(DATASET EXCERPTS)

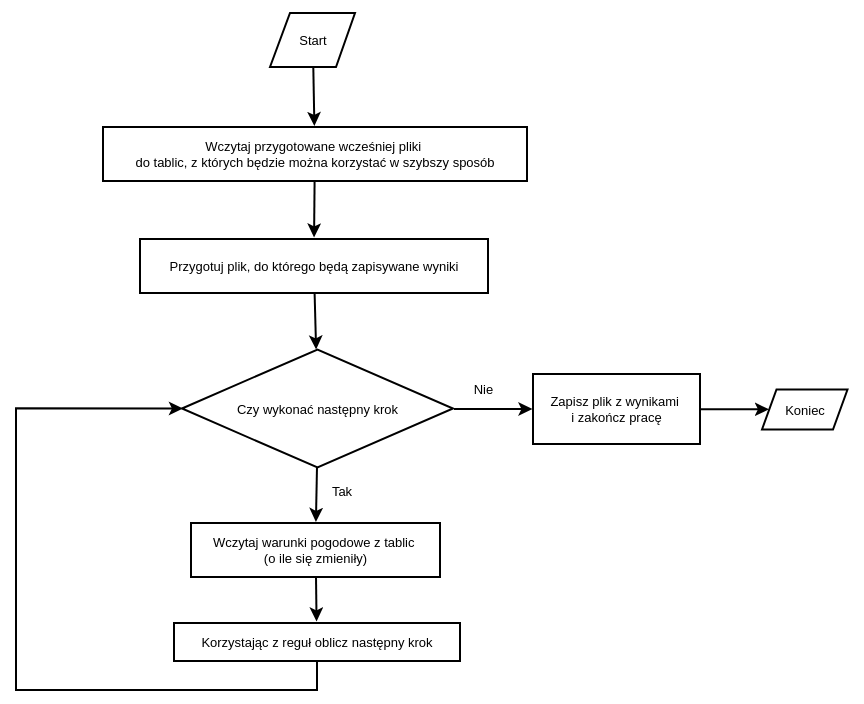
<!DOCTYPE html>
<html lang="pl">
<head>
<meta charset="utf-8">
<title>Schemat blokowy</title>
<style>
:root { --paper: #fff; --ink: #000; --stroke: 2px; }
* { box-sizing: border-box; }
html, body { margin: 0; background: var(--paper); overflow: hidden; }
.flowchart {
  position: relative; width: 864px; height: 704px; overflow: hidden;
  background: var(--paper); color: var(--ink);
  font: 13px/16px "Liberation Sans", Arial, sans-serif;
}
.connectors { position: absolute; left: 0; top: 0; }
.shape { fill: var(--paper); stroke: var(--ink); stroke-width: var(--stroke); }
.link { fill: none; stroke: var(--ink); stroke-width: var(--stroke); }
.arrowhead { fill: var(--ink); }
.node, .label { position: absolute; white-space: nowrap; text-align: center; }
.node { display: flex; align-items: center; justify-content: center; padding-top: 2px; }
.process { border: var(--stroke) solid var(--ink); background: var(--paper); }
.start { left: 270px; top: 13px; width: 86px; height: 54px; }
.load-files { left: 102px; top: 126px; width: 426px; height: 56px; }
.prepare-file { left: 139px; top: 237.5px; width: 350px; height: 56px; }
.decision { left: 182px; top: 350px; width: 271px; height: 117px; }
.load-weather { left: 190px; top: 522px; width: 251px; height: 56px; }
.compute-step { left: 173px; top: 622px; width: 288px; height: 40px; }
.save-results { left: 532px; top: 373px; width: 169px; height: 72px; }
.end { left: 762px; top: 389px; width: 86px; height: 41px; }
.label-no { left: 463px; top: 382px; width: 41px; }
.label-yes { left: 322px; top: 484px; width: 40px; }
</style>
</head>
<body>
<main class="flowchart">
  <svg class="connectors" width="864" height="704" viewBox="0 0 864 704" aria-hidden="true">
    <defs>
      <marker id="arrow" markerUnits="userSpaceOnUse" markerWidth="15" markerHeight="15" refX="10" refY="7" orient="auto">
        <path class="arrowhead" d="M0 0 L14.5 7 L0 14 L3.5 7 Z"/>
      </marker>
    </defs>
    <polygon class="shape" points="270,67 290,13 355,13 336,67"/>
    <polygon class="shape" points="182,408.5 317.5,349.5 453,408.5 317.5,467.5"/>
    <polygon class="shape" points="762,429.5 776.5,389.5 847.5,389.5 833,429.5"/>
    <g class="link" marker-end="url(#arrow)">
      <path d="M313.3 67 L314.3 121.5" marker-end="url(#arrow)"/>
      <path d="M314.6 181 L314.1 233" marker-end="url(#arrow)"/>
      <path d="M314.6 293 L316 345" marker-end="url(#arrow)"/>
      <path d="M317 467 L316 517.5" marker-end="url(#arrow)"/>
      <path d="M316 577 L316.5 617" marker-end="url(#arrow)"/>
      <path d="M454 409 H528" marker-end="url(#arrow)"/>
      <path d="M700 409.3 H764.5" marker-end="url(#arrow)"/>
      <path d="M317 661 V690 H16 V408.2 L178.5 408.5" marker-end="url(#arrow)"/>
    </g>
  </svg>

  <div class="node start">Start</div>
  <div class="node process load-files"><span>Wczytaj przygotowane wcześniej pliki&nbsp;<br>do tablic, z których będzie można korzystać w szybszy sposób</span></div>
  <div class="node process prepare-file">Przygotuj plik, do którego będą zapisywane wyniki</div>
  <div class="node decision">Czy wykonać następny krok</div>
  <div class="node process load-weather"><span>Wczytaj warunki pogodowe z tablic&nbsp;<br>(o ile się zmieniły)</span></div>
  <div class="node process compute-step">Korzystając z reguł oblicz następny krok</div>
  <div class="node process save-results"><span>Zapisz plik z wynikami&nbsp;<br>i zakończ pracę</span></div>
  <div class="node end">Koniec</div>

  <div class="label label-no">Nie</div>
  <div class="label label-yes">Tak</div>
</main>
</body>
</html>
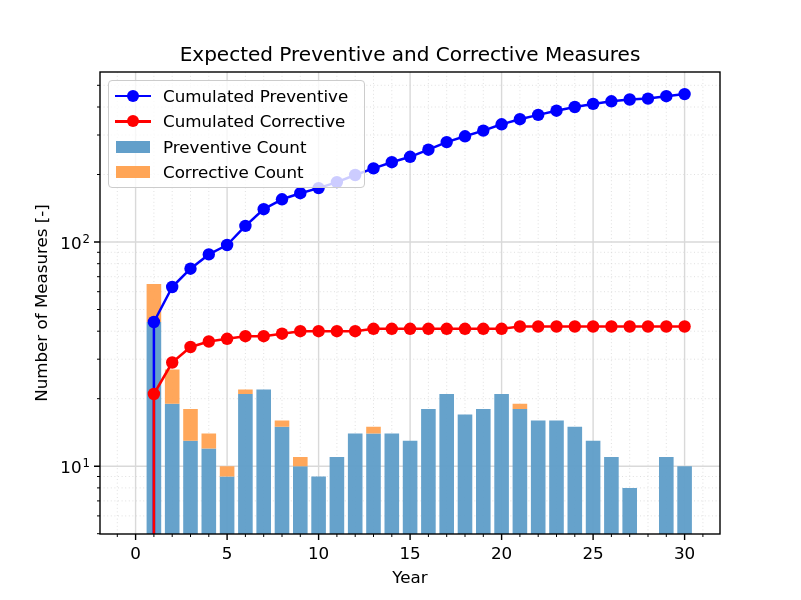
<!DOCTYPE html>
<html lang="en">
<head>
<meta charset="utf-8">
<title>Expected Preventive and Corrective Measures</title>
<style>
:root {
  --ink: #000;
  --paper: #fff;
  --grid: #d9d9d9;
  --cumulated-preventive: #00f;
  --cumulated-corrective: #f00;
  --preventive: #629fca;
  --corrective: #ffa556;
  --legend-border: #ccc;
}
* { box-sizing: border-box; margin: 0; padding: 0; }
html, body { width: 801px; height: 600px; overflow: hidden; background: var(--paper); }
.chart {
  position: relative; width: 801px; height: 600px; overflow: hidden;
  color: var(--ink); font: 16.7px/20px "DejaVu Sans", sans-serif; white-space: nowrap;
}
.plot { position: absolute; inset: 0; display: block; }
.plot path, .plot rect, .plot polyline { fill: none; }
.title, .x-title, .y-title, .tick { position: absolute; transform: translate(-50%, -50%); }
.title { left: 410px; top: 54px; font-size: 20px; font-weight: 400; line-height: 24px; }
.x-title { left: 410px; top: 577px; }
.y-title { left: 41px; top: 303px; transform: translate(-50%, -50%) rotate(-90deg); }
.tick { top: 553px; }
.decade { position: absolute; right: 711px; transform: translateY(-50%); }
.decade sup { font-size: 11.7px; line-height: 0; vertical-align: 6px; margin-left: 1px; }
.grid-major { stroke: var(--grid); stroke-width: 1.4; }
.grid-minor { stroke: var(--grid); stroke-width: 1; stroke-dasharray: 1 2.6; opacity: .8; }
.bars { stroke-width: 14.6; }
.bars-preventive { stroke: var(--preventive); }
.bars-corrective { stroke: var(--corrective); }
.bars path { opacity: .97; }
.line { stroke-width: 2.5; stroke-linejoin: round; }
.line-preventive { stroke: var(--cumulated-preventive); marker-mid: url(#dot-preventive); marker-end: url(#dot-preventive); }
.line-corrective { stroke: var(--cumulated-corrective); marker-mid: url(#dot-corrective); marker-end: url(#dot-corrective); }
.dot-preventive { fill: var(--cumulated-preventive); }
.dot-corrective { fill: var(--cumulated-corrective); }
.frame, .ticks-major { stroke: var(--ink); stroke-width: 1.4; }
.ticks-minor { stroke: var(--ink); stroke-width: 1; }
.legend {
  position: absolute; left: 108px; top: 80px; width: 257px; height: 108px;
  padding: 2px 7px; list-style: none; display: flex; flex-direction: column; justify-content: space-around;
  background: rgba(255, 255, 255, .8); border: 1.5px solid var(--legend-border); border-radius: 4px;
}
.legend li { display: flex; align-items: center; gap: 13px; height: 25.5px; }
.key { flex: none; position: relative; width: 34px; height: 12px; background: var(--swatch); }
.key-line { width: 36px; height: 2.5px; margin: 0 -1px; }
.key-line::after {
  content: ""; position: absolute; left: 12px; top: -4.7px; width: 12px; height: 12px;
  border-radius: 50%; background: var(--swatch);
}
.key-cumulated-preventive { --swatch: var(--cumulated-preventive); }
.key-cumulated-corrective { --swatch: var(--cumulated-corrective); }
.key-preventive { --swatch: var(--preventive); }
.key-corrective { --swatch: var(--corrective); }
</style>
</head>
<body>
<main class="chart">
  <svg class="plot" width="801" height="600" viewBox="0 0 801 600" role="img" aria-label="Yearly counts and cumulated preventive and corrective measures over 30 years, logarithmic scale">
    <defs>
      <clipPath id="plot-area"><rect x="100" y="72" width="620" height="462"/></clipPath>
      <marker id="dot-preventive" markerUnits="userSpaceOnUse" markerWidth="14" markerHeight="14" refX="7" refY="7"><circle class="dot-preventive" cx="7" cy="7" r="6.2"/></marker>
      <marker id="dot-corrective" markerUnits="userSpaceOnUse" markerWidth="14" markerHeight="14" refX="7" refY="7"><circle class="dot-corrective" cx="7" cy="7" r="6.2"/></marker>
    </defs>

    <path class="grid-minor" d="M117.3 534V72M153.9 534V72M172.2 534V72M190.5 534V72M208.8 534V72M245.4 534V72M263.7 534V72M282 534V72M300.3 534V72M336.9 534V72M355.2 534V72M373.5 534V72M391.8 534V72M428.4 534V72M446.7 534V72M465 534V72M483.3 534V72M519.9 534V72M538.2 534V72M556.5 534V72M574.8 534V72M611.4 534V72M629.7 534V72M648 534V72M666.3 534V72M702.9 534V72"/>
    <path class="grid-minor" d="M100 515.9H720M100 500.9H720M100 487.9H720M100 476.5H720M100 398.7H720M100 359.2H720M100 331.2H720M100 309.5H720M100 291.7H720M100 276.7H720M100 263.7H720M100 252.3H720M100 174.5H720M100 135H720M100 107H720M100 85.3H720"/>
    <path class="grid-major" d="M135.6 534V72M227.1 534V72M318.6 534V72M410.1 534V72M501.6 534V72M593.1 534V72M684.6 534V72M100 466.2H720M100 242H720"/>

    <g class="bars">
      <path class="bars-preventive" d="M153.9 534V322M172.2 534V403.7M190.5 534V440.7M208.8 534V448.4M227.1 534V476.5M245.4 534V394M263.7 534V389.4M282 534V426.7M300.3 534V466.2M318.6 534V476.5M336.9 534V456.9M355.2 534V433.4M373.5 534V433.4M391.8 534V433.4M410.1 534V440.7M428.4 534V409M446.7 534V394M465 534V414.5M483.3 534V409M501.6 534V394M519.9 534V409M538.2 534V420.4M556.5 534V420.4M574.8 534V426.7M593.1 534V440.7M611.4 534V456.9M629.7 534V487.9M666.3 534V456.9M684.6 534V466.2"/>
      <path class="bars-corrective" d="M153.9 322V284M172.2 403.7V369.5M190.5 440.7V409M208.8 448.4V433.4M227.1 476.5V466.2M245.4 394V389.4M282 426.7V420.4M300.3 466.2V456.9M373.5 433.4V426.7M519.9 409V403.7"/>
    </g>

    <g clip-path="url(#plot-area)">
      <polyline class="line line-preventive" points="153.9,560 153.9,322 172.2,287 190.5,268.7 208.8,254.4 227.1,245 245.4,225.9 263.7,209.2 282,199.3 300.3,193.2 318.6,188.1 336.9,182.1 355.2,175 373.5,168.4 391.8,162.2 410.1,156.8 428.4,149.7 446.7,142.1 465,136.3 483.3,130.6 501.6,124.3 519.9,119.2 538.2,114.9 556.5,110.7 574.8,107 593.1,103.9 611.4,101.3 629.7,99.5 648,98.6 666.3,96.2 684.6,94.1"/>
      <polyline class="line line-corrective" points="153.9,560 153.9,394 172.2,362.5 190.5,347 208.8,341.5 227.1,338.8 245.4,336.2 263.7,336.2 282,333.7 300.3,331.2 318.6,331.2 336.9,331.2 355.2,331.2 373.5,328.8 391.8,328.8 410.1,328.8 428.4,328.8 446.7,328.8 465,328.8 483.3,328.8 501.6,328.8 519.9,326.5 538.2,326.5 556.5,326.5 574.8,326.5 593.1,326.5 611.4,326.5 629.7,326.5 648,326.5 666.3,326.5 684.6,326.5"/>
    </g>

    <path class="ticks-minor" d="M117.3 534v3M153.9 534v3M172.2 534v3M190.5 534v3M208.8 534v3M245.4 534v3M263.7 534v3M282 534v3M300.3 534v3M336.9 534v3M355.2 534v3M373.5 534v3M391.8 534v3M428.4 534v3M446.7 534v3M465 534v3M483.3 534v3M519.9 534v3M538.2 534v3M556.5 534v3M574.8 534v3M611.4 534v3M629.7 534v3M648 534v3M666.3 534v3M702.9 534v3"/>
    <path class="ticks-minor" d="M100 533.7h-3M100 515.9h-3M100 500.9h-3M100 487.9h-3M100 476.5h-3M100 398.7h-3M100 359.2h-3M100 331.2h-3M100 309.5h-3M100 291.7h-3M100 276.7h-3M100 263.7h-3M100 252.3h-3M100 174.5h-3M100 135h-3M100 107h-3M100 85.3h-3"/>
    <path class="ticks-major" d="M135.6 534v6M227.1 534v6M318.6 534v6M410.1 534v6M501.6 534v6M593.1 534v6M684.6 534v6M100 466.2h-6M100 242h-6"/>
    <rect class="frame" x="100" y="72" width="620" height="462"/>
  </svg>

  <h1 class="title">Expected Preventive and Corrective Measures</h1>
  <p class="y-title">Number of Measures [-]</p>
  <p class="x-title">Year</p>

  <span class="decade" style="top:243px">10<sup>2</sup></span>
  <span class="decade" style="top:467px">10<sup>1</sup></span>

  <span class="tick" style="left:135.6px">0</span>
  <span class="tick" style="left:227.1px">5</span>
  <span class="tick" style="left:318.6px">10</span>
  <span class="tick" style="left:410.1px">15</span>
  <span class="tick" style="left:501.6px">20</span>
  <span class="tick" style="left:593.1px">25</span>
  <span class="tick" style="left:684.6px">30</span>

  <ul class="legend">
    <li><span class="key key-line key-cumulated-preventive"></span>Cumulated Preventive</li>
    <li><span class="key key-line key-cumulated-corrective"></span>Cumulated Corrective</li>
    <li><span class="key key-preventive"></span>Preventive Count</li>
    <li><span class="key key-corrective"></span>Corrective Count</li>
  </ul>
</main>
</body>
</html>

(End DATASET EXCERPTS)

• _EXERCISE GOAL_: Search the records for the string "następny" and report each line that has it.

• _WRITTEN ANSWER_:
  <div class="node decision">Czy wykonać następny krok</div>
  <div class="node process compute-step">Korzystając z reguł oblicz następny krok</div>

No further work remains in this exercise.